Governor Tom Wolf and the Pennsylvania Department of Education proposed Computer Science for All standards for schools in the State.
During a State Board Education meeting, the Education Department highlighted the significance of making computer science available for all students.
In a statement, Gov. Wolf underlined the reality that the economy is constantly changing. He said over the next decade, seven in ten new jobs in Pennsylvania will require workers to use computers and new technologies.
He also emphasized, “Businesses are growing in Pennsylvania and we know they need skilled workers. We must begin to prepare students now by establishing standards for computer science education in Pennsylvania schools.”
The governor wants students in the State to have the skills they need for the emerging high-demand jobs. According to him, students armed with computer science skills will support middle class families and attract new businesses.
Because of these reasons, Gov. Wolf asked the Education Department to work with the State Board of Education to adopt Computer Science for All standards.
On his part, the governor promised to “work with the legislature to codify computer science standards into law.”
Future jobs will require STEM and Computer Science skills
At present, Pennsylvania is already a leader in science, technology, engineering and math (STEM) education. The PA STEM coalition is working with schools and students to expand STEM and Computer Science offerings.
The State has more than 1,200 educators that received training from Code.org K-12 resources. Last year, 18,332 high school students took Computer Science.
Gov. Wolf signed a legislation that allows Computer Science classes to count for graduation. Pennsylvania is one of 24 Sates with this policy. The governor wants Pennsylvania to become a national leader in STEM education
Currently, Pennsylvania ranks fourth in the United States when it comes to the number of STEM graduates. The State is included in the top ten for STEM jobs. The governor believes that his administration needs to do more to provide students access to a quality computer science course.

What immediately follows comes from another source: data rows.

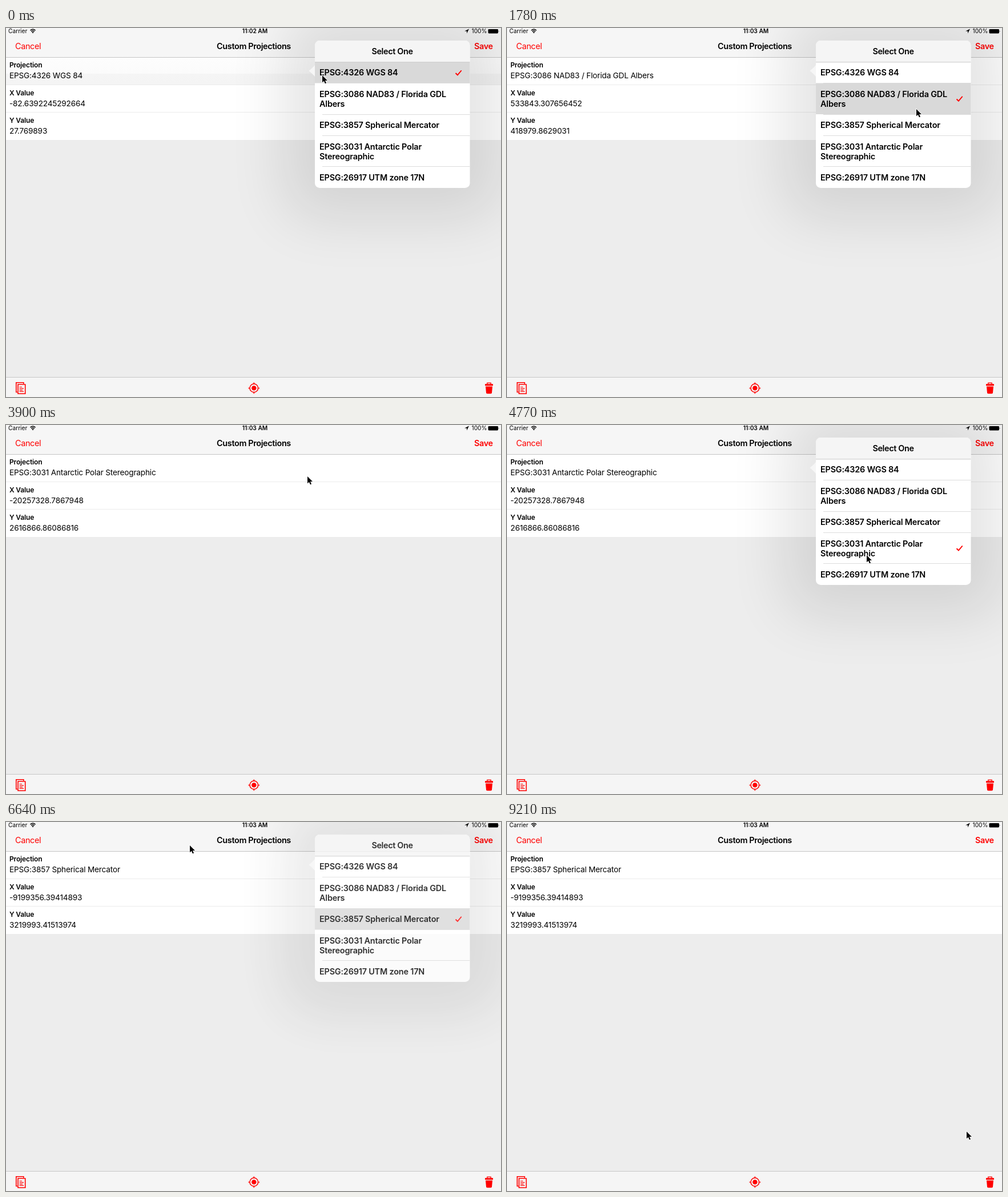
These frames come from a looping animation (867 by 646 pixels, 9310 ms). An HTML page:

```html
<!DOCTYPE html>
<html lang="en">
<head>
<meta charset="utf-8">
<title>Custom Projections</title>
<style>
  html, body { margin: 0; width: 100%; height: 100%; overflow: hidden; background: #ededed; }
  svg { display: block; width: 867px; height: 646px; }
  text { font-family: Inter, "Liberation Sans", sans-serif; white-space: pre; }
  .status { font-size: 10.2px; }
  .bar { font-size: 14.4px; letter-spacing: -.024em; }
  .label { font-size: 12px; font-weight: 600; letter-spacing: -.012em; }
  .value { font-size: 13.6px; letter-spacing: -.012em; }
  .row { font-size: 14.4px; font-weight: 600; letter-spacing: -.012em; }
  .bold { font-weight: 600; }
  .mid { text-anchor: middle; }
  .red { fill: #f00; }
  .line { fill: none; stroke: #f00; }
</style>
</head>
<body>
<svg viewBox="0 0 867 646">
  <defs>
    <filter id="blur" x="-1" y="-1" width="3" height="3"><feGaussianBlur stdDeviation="50"/></filter>
    <clipPath id="card"><rect x="541" y="22" width="271.5" height="258" rx="8.5"/></clipPath>
    <linearGradient id="pressed" x2="0" y2="1">
      <stop offset="0" stop-color="#fdfdfd"/><stop offset=".6" stop-color="#fbfbfb"/>
      <stop offset=".6" stop-color="#f5f5f5"/><stop offset="1" stop-color="#f4f4f4"/>
    </linearGradient>
  </defs>

  <rect width="867" height="646" fill="#ededed"/>
  <rect width="867" height="51" fill="#f6f6f6"/>
  <rect y="51" width="867" height="1" fill="#c6c6c6"/>
  <rect y="52" width="867" height="144" fill="#fff"/>
  <rect id="cell" y="52" width="867" height="47" fill="url(#pressed)"/>
  <path d="M0 99.5H867M0 147.5H867" stroke="#ececec"/>
  <rect y="611" width="867" height="35" fill="#f5f5f5"/>
  <rect y="611" width="867" height="1" fill="#c6c6c6"/>

  <g class="status">
    <text x="4" y="9.2">Carrier</text>
    <text id="clock" class="bold mid" x="436" y="9.2"></text>
    <text x="815.5" y="9.2">100%</text>
  </g>
  <path d="M42.4 4.3Q47 .2 51.6 4.3M44.1 6.3Q47 3.8 49.9 6.3" fill="none" stroke="#000" stroke-width="1.4"/>
  <path d="M45.2 7.4Q47 6 48.8 7.4L47 9.3Z"/>
  <path d="M811 1.5L803.2 5.6H807V9.4Z"/>
  <rect x="844.5" y="2" width="17.5" height="7.4" rx="1.4"/>
  <path d="M862.8 4.2q1.4 1.5 0 3z"/>

  <text class="bar red" x="16" y="37.4">Cancel</text>
  <text class="bar bold mid" x="434" y="37.4">Custom Projections</text>
  <text class="bar bold red" x="820" y="37.4">Save</text>

  <text class="label" x="6" y="69.4">Projection</text>
  <text class="label" x="6" y="117.9">X Value</text>
  <text class="label" x="6" y="166.3">Y Value</text>
  <g id="values">
    <text class="value" x="6" y="88"></text>
    <text class="value" x="6" y="136.5"></text>
    <text class="value" x="6" y="185"></text>
  </g>

  <path class="line" stroke-width="1.6" d="M20 637.5H17.8V620.8H30.8V623M21 624H33.7V640.2H21Z"/>
  <path class="line" stroke-width="1.2" d="M23.5 628.5H28M23.5 631.2H31M23.5 633.8H29M23.5 636.4H31"/>
  <circle class="line" stroke-width="1.5" cx="434.3" cy="630.4" r="7.3"/>
  <circle class="red" cx="434.3" cy="630.4" r="4.2"/>
  <path class="line" stroke-width="1.5" d="M434.3 620.5v3.5M434.3 636.8v3.5M424.4 630.4h3.5M440.7 630.4h3.5"/>
  <path class="red" d="M839 623.2h14v3h-14zM840 627.4h12l-1 11.2q-.2 1.6-1.7 1.6h-6.6q-1.5 0-1.7-1.6z"/>
  <path class="line" stroke-width="1.4" d="M842.8 623.5V621.4H849.2V623.5"/>

  <g id="popover">
    <rect x="486" y="-33" width="382" height="368" rx="50" opacity=".1" filter="url(#blur)"/>
    <path d="M541.5 64Q540 67 530.5 75Q540 83 541.5 86Z" fill="#f6f6f6"/>
    <g clip-path="url(#card)">
      <rect x="541" y="22" width="272" height="258" fill="#fff"/>
      <g id="list"></g>
      <rect x="541" y="22" width="272" height="37.5" fill="#f5f5f5"/>
      <rect x="541" y="59.3" width="272" height="1" fill="#c8c8c8"/>
      <text class="bar bold mid" x="676.5" y="46.2">Select One</text>
    </g>
  </g>

  <path id="cursor" d="M0 0V12.2L2.9 9.7L4.9 14.3L7 13.4L5 8.9H9Z" stroke="#fff" stroke-width="1.4" paint-order="stroke"/>
</svg>
<script>
const LOOP = 9310;
const $ = id => document.getElementById(id);

const rows = [
  { top: 60, end: 96.5, text: ['EPSG:4326 WGS 84'], x: '-82.6392245292664', y: '27.769893' },
  { top: 96.5, end: 151, text: ['EPSG:3086 NAD83 / Florida GDL', 'Albers'], x: '533843.307656452', y: '418979.8629031' },
  { top: 151, end: 188.5, text: ['EPSG:3857 Spherical Mercator'], x: '-9199356.39414893', y: '3219993.41513974' },
  { top: 188.5, end: 242.5, text: ['EPSG:3031 Antarctic Polar', 'Stereographic'], x: '-20257328.7867948', y: '2616866.86086816' },
  { top: 242.5, end: 281, text: ['EPSG:26917 UTM zone 17N'], x: '338473.678057264', y: '3072789.42556255' }
];

$('list').innerHTML = rows.map(({ top, end, text }, i) => `
  <rect class="shade" x="541" y="${top}" width="272" height="${end - top}" fill="#d9d9d9"/>
  ${text.map((s, n) => `<text class="row" x="549" y="${top + 23.8 + n * 17 + (i ? .5 : -.6)}">${s}</text>`).join('')}
  <rect x="554" y="${Math.floor(end)}" width="259" height="1" fill="#dcdcdc"/>
  <path class="check line" stroke-width="1.9" d="M787.5 ${(top + end) / 2 + .8}l3.4 3.2l6.8-8"/>`).join('');
const shades = document.querySelectorAll('.shade');
const checks = document.querySelectorAll('.check');
const values = $('values').children;

// bursts of screen updates: start, end, count
const bursts = [[0, 0, 1], [120, 840, 5], [1130, 1250, 2], [1630, 2260, 5], [2370, 2670, 3],
  [2810, 3760, 8], [3900, 4050, 2], [4380, 5390, 7], [5540, 5690, 2], [5850, 6160, 3],
  [6520, 6640, 2], [6790, 7080, 3], [8010, 8480, 4], [9210, 9210, 1]];

// pointer path: time, x, y
const path = [[0, 554, 83], [120, 554, 83], [300, 545, 86], [480, 545, 86], [840, 746, 187],
  [1130, 740, 178], [1250, 717, 142], [1630, 717, 142], [1945, 530, 88], [2102, 550, 96],
  [2260, 795, 237], [2670, 720, 222], [3489, 690, 214], [3624, 650, 180], [3900, 528, 90],
  [4050, 530, 92], [4885, 655, 262], [5222, 650, 260], [5540, 524, 77], [5690, 528, 82],
  [6160, 690, 170], [6520, 690, 170], [6640, 322, 41], [7080, 304, 78], [7990, 304, 78],
  [8167, 620, 420], [8324, 816, 622], [8480, 804, 542], [9200, 804, 542], [9210, 805, 542]];

// step tracks: time, value
const opacity = [[0, 1], [120, .85], [300, 0], [480, 1], [1780, .8], [1940, 0], [2100, 1],
  [3700, .8], [3900, 0], [4050, 1], [5380, .8], [5540, 0], [5690, 1], [6640, .8], [6790, 0]];
const choice = [[0, 0], [1630, 1], [3480, 3], [5200, 4], [6520, 2]];
const tapped = [[0, 1], [300, 0], [1630, 1], [1940, 0], [3480, 1], [3900, 0], [5200, 1], [5540, 0], [6520, 1]];

const last = (track, t) => track.filter(k => k[0] <= t).pop();

function hold(t) {
  const [from, to, count] = last(bursts, t);
  if (count < 2) return from;
  const step = (to - from) / (count - 1);
  return Math.min(to, from + Math.floor((t - from) / step + 1e-6) * step);
}

function pointer(t) {
  const a = last(path, t), b = path[path.indexOf(a) + 1] || a;
  const k = a === b ? 0 : (t - a[0]) / (b[0] - a[0]);
  return [1, 2].map(i => Math.round(a[i] + (b[i] - a[i]) * k));
}

function draw(now) {
  const t = hold(now % LOOP);
  const pick = last(choice, t)[1], row = rows[pick], tap = last(tapped, t)[1];
  $('clock').textContent = t < 1630 ? '11:02 AM' : '11:03 AM';
  $('cell').style.opacity = t < 1630 ? 1 : 0;
  [row.text.join(' '), row.x, row.y].forEach((s, i) => values[i].textContent = s);
  rows.forEach((_, i) => {
    shades[i].style.opacity = i === pick ? tap : 0;
    checks[i].style.opacity = i === pick ? 1 : 0;
  });
  $('list').setAttribute('transform', `translate(0 ${t > 2000 && t < 3900 ? 1 : 0})`);
  $('popover').style.opacity = last(opacity, t)[1];
  $('cursor').setAttribute('transform', `translate(${pointer(t)})`);
}

let start;
function frame(now) {
  start ??= now;
  draw(Math.max(0, now - start));
  requestAnimationFrame(frame);
}
draw(0);
requestAnimationFrame(frame);
</script>
</body>
</html>
```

By 2018, approximately 300,000 jobs in Pennsylvania will require STEM skills or content knowledge. Over the next ten years, 71% of the new jobs need computer science skills, according to the State government.